--- Exercise data Enclosed Below ---

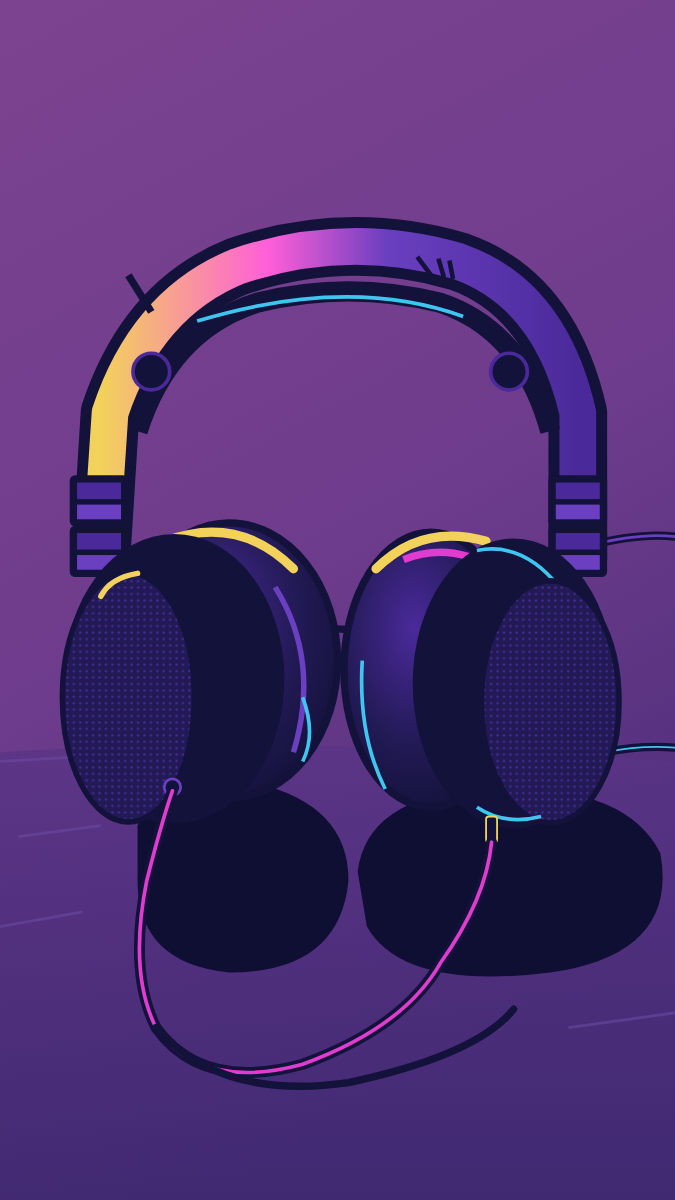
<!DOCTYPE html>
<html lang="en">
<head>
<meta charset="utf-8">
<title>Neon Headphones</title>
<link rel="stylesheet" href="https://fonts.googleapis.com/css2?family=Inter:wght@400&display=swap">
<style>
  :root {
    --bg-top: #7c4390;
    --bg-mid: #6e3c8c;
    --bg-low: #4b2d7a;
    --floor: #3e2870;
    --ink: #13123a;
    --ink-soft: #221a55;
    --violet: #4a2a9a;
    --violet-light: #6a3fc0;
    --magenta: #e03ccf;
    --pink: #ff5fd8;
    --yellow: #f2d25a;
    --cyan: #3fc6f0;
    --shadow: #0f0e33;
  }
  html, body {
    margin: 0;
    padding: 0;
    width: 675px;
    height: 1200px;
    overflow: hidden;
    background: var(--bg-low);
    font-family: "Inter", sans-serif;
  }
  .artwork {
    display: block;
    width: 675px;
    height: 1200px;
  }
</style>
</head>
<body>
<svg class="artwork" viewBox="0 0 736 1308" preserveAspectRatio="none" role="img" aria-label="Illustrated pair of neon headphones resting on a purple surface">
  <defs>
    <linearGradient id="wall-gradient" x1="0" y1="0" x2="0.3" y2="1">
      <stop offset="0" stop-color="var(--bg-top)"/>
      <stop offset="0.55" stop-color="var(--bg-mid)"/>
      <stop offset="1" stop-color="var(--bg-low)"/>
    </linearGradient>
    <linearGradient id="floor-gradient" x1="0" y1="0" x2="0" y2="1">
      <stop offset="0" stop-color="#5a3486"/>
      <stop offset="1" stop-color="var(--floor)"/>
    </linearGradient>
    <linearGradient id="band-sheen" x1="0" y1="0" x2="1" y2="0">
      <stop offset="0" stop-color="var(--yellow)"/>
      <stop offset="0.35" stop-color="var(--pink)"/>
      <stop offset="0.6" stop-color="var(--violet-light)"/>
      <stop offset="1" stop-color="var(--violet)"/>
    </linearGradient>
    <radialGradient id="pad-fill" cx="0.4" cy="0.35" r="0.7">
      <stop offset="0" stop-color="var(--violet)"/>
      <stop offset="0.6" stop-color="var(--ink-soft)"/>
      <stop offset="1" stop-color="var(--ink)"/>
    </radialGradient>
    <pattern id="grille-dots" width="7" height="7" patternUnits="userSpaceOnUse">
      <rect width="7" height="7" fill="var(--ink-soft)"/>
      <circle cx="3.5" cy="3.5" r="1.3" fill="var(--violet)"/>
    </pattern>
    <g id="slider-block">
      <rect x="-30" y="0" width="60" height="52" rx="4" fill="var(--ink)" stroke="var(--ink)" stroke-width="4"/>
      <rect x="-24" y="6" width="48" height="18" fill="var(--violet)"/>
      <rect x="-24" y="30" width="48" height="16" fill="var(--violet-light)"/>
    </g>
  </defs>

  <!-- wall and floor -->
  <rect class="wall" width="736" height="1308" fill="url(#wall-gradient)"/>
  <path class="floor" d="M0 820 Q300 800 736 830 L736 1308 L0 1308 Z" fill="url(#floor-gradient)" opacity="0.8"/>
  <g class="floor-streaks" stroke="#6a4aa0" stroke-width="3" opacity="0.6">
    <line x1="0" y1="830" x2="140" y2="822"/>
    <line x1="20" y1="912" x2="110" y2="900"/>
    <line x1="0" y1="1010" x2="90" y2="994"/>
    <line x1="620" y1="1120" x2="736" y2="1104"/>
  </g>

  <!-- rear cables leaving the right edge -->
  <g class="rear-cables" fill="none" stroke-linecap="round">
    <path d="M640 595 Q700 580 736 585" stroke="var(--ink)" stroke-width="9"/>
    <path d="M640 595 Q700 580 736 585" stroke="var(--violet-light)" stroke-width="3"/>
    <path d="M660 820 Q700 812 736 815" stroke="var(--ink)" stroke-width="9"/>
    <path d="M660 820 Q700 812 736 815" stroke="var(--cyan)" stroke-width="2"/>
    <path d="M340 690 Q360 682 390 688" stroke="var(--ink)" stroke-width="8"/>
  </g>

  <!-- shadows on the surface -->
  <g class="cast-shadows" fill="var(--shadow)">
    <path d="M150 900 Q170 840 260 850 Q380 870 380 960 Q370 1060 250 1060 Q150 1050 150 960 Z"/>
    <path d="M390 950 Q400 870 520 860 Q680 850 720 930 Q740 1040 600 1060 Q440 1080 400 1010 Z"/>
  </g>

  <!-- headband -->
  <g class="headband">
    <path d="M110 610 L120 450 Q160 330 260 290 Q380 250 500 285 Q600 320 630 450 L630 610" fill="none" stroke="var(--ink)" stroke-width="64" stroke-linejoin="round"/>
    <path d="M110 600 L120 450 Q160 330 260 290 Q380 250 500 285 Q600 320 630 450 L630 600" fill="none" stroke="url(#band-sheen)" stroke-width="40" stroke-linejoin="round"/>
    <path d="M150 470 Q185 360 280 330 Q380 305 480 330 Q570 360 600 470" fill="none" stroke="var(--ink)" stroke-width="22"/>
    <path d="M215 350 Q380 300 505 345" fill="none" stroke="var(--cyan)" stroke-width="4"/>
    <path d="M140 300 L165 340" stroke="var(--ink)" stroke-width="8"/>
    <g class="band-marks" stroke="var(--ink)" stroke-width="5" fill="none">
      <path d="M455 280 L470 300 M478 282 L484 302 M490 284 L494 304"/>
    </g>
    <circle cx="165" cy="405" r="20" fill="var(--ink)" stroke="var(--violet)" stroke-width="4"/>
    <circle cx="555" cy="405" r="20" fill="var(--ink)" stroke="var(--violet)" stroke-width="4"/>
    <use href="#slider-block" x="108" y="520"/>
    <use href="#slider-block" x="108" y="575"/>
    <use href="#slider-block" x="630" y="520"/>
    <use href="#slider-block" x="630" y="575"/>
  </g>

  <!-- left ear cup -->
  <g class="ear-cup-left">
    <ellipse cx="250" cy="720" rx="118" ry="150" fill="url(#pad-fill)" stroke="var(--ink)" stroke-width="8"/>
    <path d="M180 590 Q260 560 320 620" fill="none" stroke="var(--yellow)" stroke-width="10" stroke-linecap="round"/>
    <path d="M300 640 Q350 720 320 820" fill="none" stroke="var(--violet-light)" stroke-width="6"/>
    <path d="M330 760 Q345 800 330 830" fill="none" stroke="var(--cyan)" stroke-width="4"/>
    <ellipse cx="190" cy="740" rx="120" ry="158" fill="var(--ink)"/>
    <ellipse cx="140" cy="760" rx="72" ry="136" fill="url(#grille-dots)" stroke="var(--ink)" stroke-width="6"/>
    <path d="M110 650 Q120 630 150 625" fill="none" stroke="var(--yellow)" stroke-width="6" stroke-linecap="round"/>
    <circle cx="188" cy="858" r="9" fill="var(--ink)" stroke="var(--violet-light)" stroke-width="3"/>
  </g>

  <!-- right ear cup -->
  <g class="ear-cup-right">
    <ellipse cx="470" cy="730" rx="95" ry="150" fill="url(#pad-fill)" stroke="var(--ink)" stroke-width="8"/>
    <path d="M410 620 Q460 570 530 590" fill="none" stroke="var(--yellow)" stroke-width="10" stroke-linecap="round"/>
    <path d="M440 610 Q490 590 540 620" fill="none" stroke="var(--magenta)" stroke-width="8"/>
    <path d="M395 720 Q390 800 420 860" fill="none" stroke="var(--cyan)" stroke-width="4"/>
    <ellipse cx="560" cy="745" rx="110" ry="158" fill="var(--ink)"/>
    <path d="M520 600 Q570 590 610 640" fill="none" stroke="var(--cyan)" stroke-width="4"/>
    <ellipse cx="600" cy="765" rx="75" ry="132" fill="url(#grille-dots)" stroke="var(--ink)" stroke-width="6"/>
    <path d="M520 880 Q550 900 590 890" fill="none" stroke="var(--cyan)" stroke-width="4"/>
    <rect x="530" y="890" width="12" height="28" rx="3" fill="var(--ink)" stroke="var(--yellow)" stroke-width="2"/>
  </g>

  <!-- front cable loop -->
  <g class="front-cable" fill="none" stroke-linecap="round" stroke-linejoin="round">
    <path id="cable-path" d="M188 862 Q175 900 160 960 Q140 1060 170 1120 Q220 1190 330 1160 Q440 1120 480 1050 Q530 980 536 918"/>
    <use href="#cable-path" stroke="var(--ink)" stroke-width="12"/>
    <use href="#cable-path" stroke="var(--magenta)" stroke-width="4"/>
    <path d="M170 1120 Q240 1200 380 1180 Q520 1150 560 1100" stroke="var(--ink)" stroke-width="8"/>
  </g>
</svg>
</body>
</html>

--- End of Enclosed Exercise data ---
--- Exercise data Enclosed Below ---

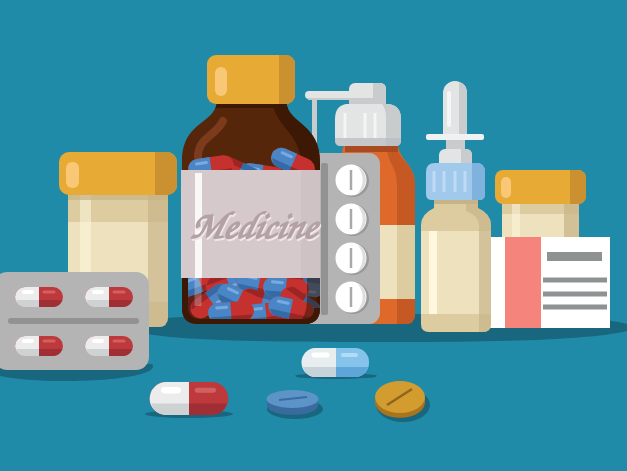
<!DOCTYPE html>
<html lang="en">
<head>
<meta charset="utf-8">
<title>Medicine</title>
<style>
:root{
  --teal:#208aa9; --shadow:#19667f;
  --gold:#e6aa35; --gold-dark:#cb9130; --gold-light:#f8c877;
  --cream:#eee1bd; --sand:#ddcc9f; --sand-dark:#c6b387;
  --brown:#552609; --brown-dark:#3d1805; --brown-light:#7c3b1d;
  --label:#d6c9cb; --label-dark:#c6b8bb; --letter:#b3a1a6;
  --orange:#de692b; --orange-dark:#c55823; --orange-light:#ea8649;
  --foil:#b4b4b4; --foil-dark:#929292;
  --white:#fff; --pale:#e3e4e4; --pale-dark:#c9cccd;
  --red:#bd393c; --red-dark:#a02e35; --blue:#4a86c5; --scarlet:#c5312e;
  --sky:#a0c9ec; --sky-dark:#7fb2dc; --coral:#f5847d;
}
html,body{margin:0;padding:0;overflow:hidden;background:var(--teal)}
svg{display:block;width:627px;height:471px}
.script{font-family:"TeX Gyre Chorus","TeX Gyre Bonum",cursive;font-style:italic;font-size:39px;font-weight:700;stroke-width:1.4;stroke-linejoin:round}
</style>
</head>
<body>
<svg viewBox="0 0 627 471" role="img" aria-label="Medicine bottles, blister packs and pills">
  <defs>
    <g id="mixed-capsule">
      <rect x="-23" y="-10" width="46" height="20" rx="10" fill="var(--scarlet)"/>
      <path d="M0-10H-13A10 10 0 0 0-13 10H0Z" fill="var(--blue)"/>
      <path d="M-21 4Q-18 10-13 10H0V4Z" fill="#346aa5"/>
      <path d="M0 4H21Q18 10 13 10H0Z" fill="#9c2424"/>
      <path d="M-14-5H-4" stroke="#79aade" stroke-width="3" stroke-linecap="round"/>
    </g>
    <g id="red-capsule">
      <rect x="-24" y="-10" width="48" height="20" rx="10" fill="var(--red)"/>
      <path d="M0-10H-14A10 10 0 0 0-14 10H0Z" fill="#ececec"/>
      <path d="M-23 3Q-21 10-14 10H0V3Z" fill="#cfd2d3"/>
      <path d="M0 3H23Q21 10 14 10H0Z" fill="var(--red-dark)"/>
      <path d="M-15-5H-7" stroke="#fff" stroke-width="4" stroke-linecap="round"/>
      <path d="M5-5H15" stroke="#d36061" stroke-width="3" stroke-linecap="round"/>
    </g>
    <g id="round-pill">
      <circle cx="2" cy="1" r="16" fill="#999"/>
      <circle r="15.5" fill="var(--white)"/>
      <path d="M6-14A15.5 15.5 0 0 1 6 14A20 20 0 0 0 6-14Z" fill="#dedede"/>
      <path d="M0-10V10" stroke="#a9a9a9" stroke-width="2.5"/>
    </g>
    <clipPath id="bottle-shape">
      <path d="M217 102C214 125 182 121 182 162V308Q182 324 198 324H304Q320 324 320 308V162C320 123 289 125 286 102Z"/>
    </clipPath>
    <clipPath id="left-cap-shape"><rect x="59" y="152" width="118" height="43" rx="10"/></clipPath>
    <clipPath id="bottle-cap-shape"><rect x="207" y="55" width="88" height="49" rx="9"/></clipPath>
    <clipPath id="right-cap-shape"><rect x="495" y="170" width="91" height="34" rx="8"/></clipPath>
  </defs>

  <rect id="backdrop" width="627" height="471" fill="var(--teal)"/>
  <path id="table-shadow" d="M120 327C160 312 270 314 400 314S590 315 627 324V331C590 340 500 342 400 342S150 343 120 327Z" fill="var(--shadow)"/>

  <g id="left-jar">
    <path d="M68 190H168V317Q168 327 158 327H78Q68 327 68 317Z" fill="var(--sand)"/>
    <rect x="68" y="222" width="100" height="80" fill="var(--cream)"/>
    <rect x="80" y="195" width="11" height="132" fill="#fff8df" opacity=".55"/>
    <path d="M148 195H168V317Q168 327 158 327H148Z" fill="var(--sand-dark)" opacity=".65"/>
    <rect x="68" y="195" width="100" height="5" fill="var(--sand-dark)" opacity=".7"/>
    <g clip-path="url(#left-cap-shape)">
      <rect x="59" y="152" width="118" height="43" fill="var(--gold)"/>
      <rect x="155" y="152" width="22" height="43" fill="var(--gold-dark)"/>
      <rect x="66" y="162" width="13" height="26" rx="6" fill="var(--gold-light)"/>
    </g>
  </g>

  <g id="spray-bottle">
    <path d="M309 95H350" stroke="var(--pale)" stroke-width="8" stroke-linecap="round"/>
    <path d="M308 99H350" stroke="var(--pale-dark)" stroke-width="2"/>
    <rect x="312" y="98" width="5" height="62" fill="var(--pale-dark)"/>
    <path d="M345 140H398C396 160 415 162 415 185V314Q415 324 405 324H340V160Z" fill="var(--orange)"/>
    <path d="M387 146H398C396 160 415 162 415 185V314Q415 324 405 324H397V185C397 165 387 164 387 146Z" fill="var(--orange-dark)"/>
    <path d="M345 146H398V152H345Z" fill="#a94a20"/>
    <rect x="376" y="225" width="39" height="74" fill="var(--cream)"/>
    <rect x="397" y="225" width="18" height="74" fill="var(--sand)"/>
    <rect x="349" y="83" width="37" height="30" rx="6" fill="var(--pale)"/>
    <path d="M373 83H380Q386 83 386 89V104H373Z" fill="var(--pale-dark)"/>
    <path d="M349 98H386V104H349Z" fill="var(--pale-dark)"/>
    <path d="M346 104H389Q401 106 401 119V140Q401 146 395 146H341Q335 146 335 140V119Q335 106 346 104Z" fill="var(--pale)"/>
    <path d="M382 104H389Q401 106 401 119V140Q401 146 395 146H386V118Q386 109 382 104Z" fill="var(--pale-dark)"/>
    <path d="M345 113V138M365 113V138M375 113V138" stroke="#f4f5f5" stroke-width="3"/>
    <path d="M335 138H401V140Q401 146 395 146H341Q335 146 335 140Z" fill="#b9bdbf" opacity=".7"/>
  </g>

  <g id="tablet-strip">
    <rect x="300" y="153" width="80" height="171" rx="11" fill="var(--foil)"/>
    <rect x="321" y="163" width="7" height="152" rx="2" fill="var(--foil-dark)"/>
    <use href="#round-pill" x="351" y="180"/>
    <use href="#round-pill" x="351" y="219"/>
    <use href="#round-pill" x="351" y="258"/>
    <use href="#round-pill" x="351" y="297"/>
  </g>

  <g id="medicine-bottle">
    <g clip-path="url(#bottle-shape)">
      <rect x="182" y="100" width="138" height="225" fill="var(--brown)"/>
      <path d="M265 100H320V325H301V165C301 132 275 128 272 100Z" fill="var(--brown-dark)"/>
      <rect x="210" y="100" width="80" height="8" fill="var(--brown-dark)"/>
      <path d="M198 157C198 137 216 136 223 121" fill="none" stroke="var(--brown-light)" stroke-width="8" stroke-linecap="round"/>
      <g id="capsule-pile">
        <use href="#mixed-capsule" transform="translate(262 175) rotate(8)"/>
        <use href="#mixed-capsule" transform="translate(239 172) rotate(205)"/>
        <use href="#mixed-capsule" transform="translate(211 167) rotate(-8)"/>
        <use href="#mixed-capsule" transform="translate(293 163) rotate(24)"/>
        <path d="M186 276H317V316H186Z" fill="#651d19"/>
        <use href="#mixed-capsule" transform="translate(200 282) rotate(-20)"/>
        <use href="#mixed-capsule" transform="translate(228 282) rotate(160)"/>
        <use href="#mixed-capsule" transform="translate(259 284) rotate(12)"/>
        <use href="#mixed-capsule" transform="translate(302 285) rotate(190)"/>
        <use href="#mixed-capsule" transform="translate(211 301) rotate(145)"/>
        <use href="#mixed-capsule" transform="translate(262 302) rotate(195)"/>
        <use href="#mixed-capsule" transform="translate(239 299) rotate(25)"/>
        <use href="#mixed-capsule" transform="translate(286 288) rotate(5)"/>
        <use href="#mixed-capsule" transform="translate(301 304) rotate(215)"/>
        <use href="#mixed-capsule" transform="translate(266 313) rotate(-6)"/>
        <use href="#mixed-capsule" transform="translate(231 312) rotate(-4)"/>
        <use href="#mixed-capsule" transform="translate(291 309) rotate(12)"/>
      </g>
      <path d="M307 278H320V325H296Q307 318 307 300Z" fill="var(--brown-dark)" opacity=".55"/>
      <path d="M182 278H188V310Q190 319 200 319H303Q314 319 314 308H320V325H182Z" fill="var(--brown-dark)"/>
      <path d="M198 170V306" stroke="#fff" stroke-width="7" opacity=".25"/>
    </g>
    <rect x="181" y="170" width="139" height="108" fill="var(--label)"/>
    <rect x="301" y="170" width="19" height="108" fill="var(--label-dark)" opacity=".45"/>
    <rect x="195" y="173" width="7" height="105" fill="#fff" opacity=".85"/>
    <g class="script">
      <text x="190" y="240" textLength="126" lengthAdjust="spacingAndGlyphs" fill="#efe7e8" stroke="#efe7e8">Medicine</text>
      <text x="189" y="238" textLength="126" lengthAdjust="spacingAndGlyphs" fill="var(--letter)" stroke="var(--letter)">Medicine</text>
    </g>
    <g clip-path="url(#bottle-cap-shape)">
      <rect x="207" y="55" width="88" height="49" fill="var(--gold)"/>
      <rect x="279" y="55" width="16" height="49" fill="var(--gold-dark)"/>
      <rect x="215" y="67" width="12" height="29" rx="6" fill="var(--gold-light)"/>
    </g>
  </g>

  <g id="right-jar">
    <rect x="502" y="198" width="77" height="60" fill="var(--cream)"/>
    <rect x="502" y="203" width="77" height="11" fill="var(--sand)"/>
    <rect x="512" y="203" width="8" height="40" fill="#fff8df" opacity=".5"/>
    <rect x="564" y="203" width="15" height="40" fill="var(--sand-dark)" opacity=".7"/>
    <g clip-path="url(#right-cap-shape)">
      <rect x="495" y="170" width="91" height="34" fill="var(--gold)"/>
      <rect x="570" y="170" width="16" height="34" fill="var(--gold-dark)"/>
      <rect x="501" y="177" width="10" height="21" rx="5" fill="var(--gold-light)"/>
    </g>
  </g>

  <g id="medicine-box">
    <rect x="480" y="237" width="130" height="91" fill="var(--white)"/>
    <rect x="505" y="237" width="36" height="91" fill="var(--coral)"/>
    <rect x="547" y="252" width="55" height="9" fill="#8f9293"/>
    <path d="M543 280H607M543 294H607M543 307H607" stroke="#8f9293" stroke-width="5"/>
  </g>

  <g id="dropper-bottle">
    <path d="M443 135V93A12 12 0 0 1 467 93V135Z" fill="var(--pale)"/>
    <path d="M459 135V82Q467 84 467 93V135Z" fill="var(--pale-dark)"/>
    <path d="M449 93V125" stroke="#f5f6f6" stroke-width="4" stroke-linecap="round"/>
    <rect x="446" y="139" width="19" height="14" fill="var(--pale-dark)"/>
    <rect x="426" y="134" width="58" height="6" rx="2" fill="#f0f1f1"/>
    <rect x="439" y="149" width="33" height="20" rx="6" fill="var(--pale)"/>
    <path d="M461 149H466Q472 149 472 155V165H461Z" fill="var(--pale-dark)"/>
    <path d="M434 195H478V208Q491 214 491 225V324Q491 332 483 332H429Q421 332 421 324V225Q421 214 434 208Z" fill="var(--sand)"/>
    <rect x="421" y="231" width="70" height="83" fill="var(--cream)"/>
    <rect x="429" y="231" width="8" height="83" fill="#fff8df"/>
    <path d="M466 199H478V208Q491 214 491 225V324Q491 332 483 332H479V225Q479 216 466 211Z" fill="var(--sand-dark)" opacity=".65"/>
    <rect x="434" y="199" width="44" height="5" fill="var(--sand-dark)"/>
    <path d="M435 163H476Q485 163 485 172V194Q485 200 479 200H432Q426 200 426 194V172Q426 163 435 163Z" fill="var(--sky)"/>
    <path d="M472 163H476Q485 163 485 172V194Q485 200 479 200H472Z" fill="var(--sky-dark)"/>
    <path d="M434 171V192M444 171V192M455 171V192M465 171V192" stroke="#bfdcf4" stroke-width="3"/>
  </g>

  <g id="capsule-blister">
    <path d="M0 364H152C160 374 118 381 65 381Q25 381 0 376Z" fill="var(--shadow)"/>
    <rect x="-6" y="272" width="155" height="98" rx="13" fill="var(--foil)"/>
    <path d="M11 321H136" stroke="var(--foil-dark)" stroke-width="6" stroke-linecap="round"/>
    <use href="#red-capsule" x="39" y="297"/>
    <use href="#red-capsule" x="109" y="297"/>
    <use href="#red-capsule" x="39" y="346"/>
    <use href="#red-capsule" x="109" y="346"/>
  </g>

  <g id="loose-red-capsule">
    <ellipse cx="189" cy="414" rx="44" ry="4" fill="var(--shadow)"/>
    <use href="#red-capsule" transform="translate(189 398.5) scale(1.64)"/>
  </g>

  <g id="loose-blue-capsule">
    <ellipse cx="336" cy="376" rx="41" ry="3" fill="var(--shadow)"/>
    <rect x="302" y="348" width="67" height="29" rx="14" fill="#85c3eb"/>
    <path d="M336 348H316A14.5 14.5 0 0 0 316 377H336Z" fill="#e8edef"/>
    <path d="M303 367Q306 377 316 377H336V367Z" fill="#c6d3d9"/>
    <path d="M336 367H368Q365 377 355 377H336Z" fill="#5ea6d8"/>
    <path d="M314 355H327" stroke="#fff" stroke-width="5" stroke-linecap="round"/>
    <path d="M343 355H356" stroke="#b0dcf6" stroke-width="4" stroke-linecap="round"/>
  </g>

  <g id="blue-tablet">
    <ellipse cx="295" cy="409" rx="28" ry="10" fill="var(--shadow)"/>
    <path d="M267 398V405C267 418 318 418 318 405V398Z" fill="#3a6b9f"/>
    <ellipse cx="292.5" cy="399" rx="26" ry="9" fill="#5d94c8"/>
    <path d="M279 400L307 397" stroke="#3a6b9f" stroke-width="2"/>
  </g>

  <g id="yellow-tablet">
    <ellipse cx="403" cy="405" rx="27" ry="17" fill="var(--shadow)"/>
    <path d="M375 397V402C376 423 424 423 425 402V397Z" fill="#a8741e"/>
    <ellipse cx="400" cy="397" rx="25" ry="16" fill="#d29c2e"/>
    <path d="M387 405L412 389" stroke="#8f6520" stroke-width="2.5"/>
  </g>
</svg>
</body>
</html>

--- End of Enclosed Exercise data ---

_The task:_
What lines in the material above include "gold"? Copy every one of them.

_Result below:_
  --gold:#e6aa35; --gold-dark:#cb9130; --gold-light:#f8c877;
      <rect x="59" y="152" width="118" height="43" fill="var(--gold)"/>
      <rect x="155" y="152" width="22" height="43" fill="var(--gold-dark)"/>
      <rect x="66" y="162" width="13" height="26" rx="6" fill="var(--gold-light)"/>
      <rect x="207" y="55" width="88" height="49" fill="var(--gold)"/>
      <rect x="279" y="55" width="16" height="49" fill="var(--gold-dark)"/>
      <rect x="215" y="67" width="12" height="29" rx="6" fill="var(--gold-light)"/>
      <rect x="495" y="170" width="91" height="34" fill="var(--gold)"/>
      <rect x="570" y="170" width="16" height="34" fill="var(--gold-dark)"/>
      <rect x="501" y="177" width="10" height="21" rx="5" fill="var(--gold-light)"/>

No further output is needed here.